Now is a great time to help your youth group learn how to share the gospel, talk about Jesus, and encourage others to do the same. In Mark 16:15, Jesus commanded for all of us to proclaim the gospel to others and obeying him has no age limit. Show your students that they can make a godly impact on not just their classmates, but the entire world—and the time starts now.
At RightNow Media, our goal is to provide churches and student ministries with access to a library curated with the latest teaching for youth Bible studies from premier teachers. Including series like Not A Fan: Teen Edition by Kyle Idleman and a number of RightNow Media Originals, we have thousands of options for your Bible study. Here are five video Bible studies that are perfect for your youth group or student ministry—plus check out our youth Bible study roadmap to make curriculum planning a breeze.
Christians today face all kinds of challenges when it comes to understanding who they are and what they’re meant to do. There’s no shortage of options that claim to offer “truth.” If we aren’t careful, we can find ourselves chasing after popular opinion all the while neglecting the unchanging truth found in Scripture. In this four-session youth Bible study, pastor and author Francis Chan invites students into the power that comes from anchoring their identity in Christ.
Today’s world tells teens to walk around life with a mirror in front of their face. They question their looks, persona, and acceptance nonstop, thinking that one more post on social media might gain people’s attention.
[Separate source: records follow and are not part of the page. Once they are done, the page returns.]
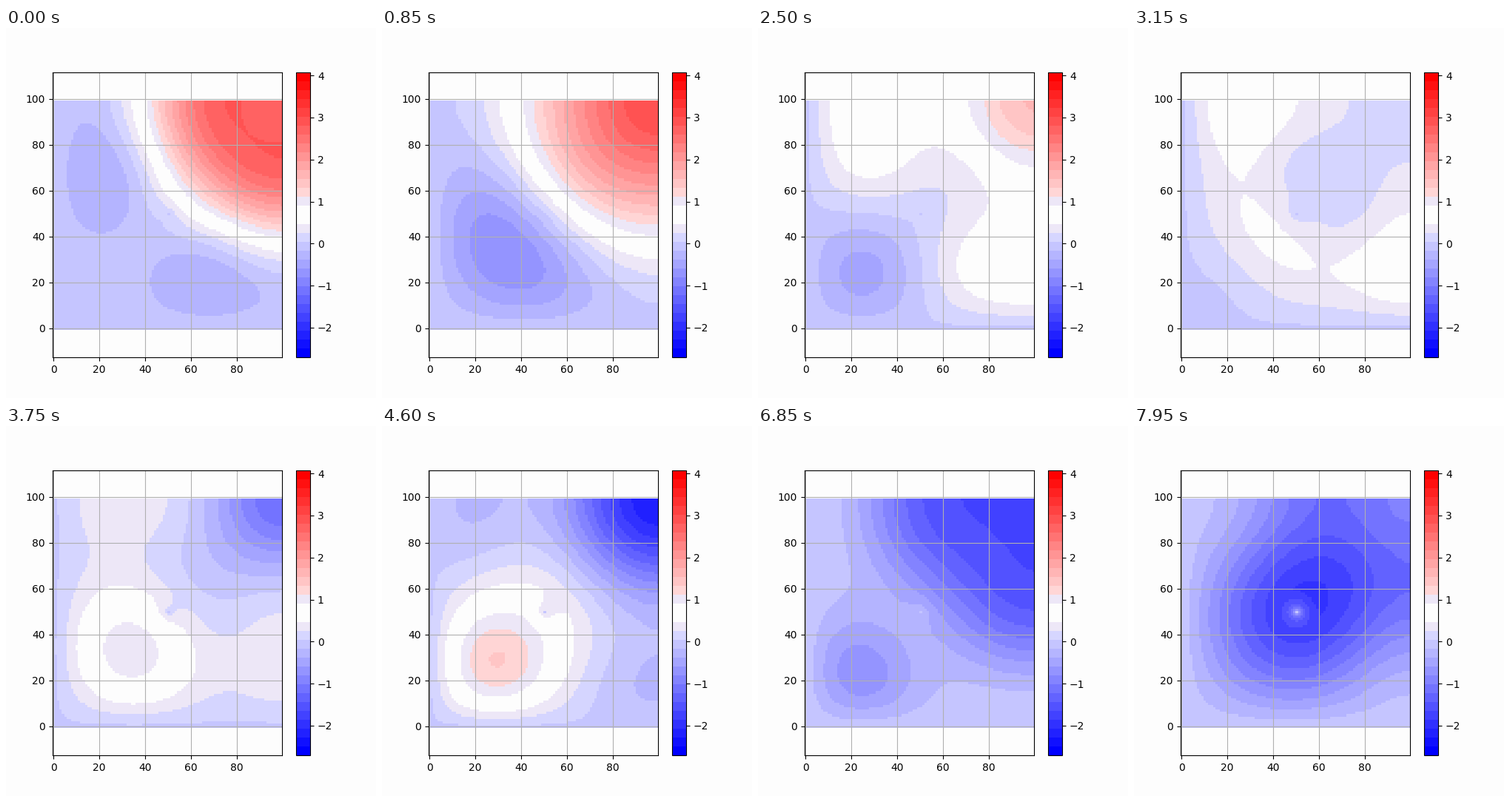
Recreate the animation shown at these times as a matplotlib script. Size 500 by 500 pixels, loop 8 s.

```python
import numpy as np
import matplotlib.pyplot as plt
from matplotlib.animation import FuncAnimation
from matplotlib.colors import ListedColormap

N = 100             # grid cells per side
FRAMES = 160
SPEED = 0.72        # cells per frame
VMIN, VMAX = -2.706, 4.074
PAPER = 253 / 255

# Standing waves: order in x, order in y, amplitude, frame of zero crossing
MODES = [
    (0, 0, -2.04, 79),
    (0, 1, 0.87, 54),
    (1, 1, 0.43, 68),
    (0, 2, 0.21, 29),
    (1, 2, 0.25, 63),
    (2, 2, 0.06, 0),
    (1, 3, 0.07, 13),
]

cells = np.arange(N)


def wavenumber(order):
    """Fixed at the low edge, free at the high edge."""
    return (2 * order + 1) * np.pi / (2 * N - 1)


def standing(m, n):
    """Mode shape, symmetric about the diagonal."""
    sm, sn = (np.sin(wavenumber(k) * cells) for k in (m, n))
    shape = np.outer(sm, sn)
    return shape if m == n else shape + shape.T


def pinned_dimple(reach=0.623):
    """Logarithmic dip that holds the centre cell at zero."""
    d = cells - N // 2
    r = np.hypot(d[:, None], d[None, :])
    pull = np.log(np.maximum(r, 1)) / (2 * np.pi) + 0.257
    return np.where(r == 0, 1, np.clip(1 - pull / reach, 0, 1))


waves = [(standing(m, n) * amp,
          SPEED * np.hypot(wavenumber(m), wavenumber(n)), zero)
         for m, n, amp, zero in MODES]
dimple = pinned_dimple()


def surface(t):
    u = sum(shape * np.sin(omega * (t - zero)) for shape, omega, zero in waves)
    return u - u[N // 2, N // 2] * dimple


colors = plt.get_cmap("bwr", 32)(np.arange(32))
colors[15:17, :3] = PAPER
colors[[14, 17], :3] = np.array([237, 231, 247]) / 255

fig, ax = plt.subplots(figsize=(5, 5), dpi=100, facecolor=(PAPER,) * 3)
ax.set_facecolor((PAPER,) * 3)
image = ax.imshow(surface(0), origin="lower", cmap=ListedColormap(colors),
                  vmin=VMIN, vmax=VMAX, interpolation="nearest", aspect="auto")
fig.colorbar(image, ax=ax)

# Equal scale on both axes: 3.1 px per cell in a box 385 px high
half = 385 / 2 / 3.1
ax.set_xlim(-0.5, N - 0.5)
ax.set_ylim(N / 2 - 0.5 - half, N / 2 - 0.5 + half)
ax.set_xticks(range(0, 100, 20))
ax.set_yticks(range(0, 101, 20))
ax.grid(True)


def update(i):
    image.set_data(surface(i))
    return [image]


anim = FuncAnimation(fig, update, frames=FRAMES, interval=50, repeat=True,
                     repeat_delay=0, blit=False)
plt.show()
```
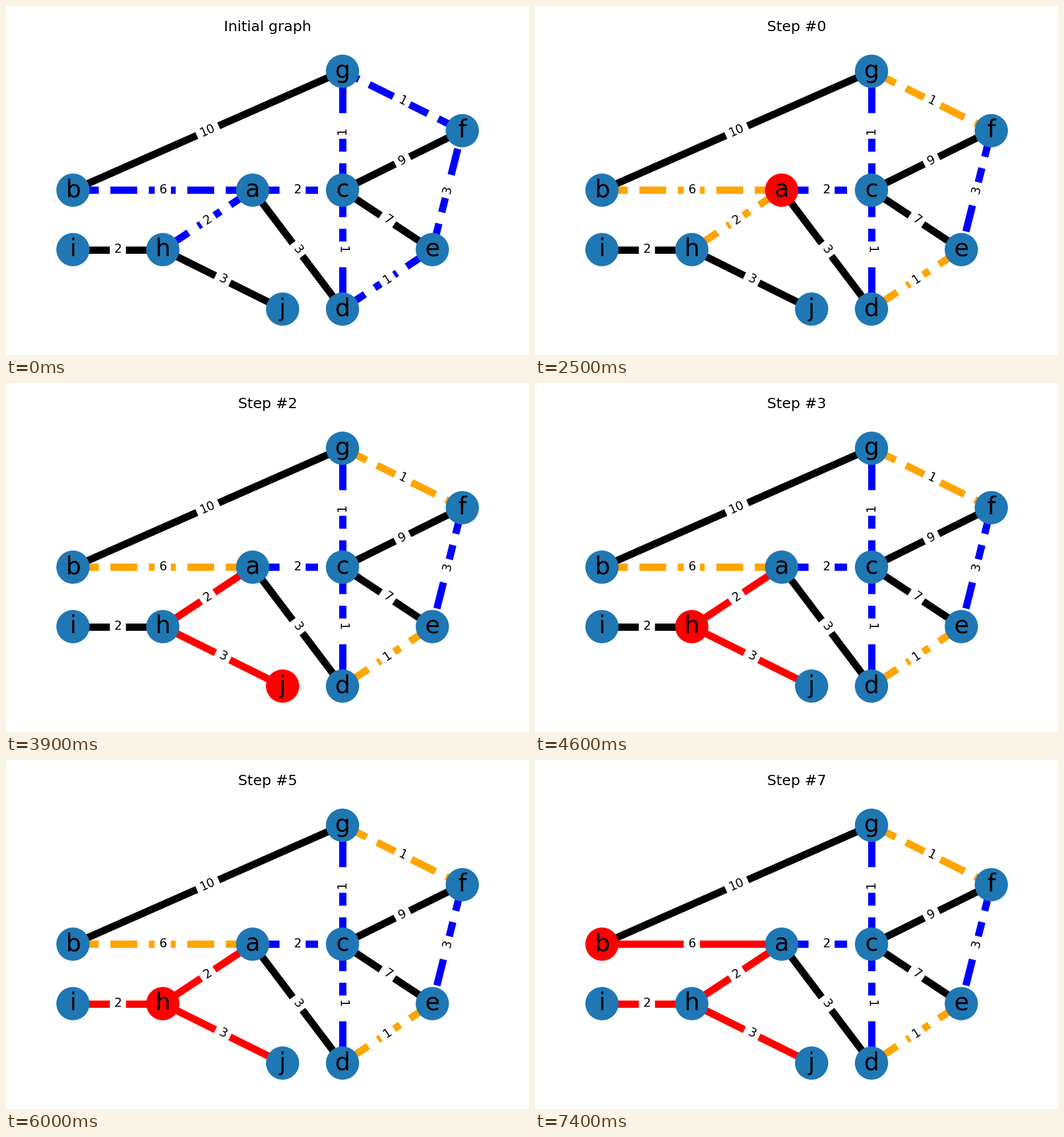
Recreate the animation shown at these times as a matplotlib script. Size 917 by 611 pixels, loop 8000 ms.

```python
import math

import matplotlib.pyplot as plt
from matplotlib.animation import FuncAnimation

WIDTH, HEIGHT = 917, 611
DPI = HEIGHT / 4
INTERVAL, LOOP = 100, 8000
NODE_BLUE = "#1f77b4"

# Grid cells of the nodes: columns from the left, rows from the bottom.
CELLS = {
    "a": (6, 2), "b": (0, 2), "c": (9, 2), "d": (9, 0), "e": (12, 1),
    "f": (13, 3), "g": (9, 4), "h": (3, 1), "i": (0, 1), "j": (7, 0),
}
POS = {n: (117.4 + 52.51 * col, 80.4 + 104.1 * row)
       for n, (col, row) in CELLS.items()}

REQUIRED = {"bg": 10, "cf": 9, "ce": 7, "ad": 3, "hi": 2, "hj": 3}
OPTIONAL = {"ab": 6, "ac": 2, "ah": 2, "cg": 1, "cd": 1,
            "fe": 3, "gf": 1, "ed": 1}
WEIGHTS = {**REQUIRED, **OPTIONAL}
CHOSEN = {"ab", "ah", "gf", "ed"}
# These edges run the other way until the optional ones are chosen.
TURNED = {"fe", "gf", "ed"}

ROUTE = "ahjhihab"
CHOICE_AT, WALK_AT, STEP_TIME = 500, 2500, 700

fig = plt.figure(figsize=((WIDTH + 1e-6) / DPI, HEIGHT / DPI), dpi=DPI,
                 facecolor="white")
ax = fig.add_axes([0, 0, 1, 1])
ax.set_xlim(0, WIDTH)
ax.set_ylim(0, HEIGHT)
ax.axis("off")
plt.rcParams["font.family"] = "DejaVu Sans"


def ends(edge):
    return zip(*(POS[n] for n in edge))


def add_weight(edge, weight):
    (x1, x2), (y1, y2) = ends(edge)
    angle = math.degrees(math.atan2(y2 - y1, x2 - x1))
    if angle > 90:
        angle -= 180
    elif angle < -90:
        angle += 180
    ax.text((x1 + x2) / 2, (y1 + y2) / 2, str(weight), size=10,
            rotation=angle, ha="center", va="center", zorder=1.5,
            bbox=dict(boxstyle="round", ec="white", fc="white"))


lines = {e: ax.plot(*ends(e), lw=6, zorder=1)[0] for e in WEIGHTS}
for edge, weight in WEIGHTS.items():
    add_weight(edge, weight)

nodes = ax.scatter(*zip(*POS.values()), s=700, linewidths=1, zorder=2,
                   c=[NODE_BLUE] * len(POS))
for name, (x, y) in POS.items():
    ax.text(x, y, name, size=20, ha="center", va="center", zorder=3)

title = ax.text(WIDTH / 2, HEIGHT - 44.1, "", size=12, ha="center",
                va="baseline")


def edge_style(edge, chosen, visited):
    if frozenset(edge) in visited:
        return "red", "-"
    if edge in REQUIRED:
        return "black", "-"
    return ("orange" if chosen and edge in CHOSEN else "blue"), "--"


def draw(frame):
    now = frame * INTERVAL
    chosen = now >= CHOICE_AT
    step = (now - WALK_AT) // STEP_TIME if now >= WALK_AT else -1
    path = ROUTE[:step + 1]
    visited = {frozenset(pair) for pair in zip(path, path[1:])}

    if step >= 0:
        title.set_text(f"Step #{step}")
    else:
        title.set_text("Chosen optional edges" if chosen else "Initial graph")

    for edge, line in lines.items():
        color, style = edge_style(edge, chosen, visited)
        turned = not chosen and edge in TURNED
        line.set_data(*ends(edge[::-1] if turned else edge))
        line.set_color(color)
        line.set_linestyle(style)

    current = path[-1:]
    nodes.set_color(["red" if n == current else NODE_BLUE for n in POS])
    return [title, nodes, *lines.values()]


anim = FuncAnimation(fig, draw, frames=LOOP // INTERVAL, interval=INTERVAL,
                     repeat=True, repeat_delay=0, blit=False)
plt.show()
```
But God offers an alternative mirror. When God rules over our lives, he flips everything upside down. In this youth Bible study, Jonathan Evans will walk students through the parables in Luke to teach what it looks like for God to rule our lives.
Teenagers often feel trapped. They’re stuck in the same habits, depression sets in, and they wonder about their purpose. The lie that nothing will ever change pulls teenagers deeper into the rut. But Jesus offers us a way out. In this four-part youth Bible study, Nick Hall talks to students about how a relationship with Jesus changes everything—our identity, relationships, habits, and mission.
Have you ever felt stuck? Sometimes life feels rigid—as if nothing could ever really change. Maybe we’re afraid of taking a step of faith. Or maybe we’re too injured from the past to move forward. No matter where you find yourself, you can make the most of today. In this inspirational series, Heisman Trophy winner Tim Tebow shares stories from his life to illustrate what it means to seize each day for God’s glory.
What do you want to be when you grow up? It was an easy question to answer when they were little, but life gets complicated for teen girls. When they get stuck in drama, discontentment, sadness, and shame, how can they even begin to look ahead to the future? In this four-part Bible study, Jennie Allen, founder of IF:Gathering, inspires teen girls to throw off everything that holds them back and be energized by God’s dream for them. Dreaming big starts now.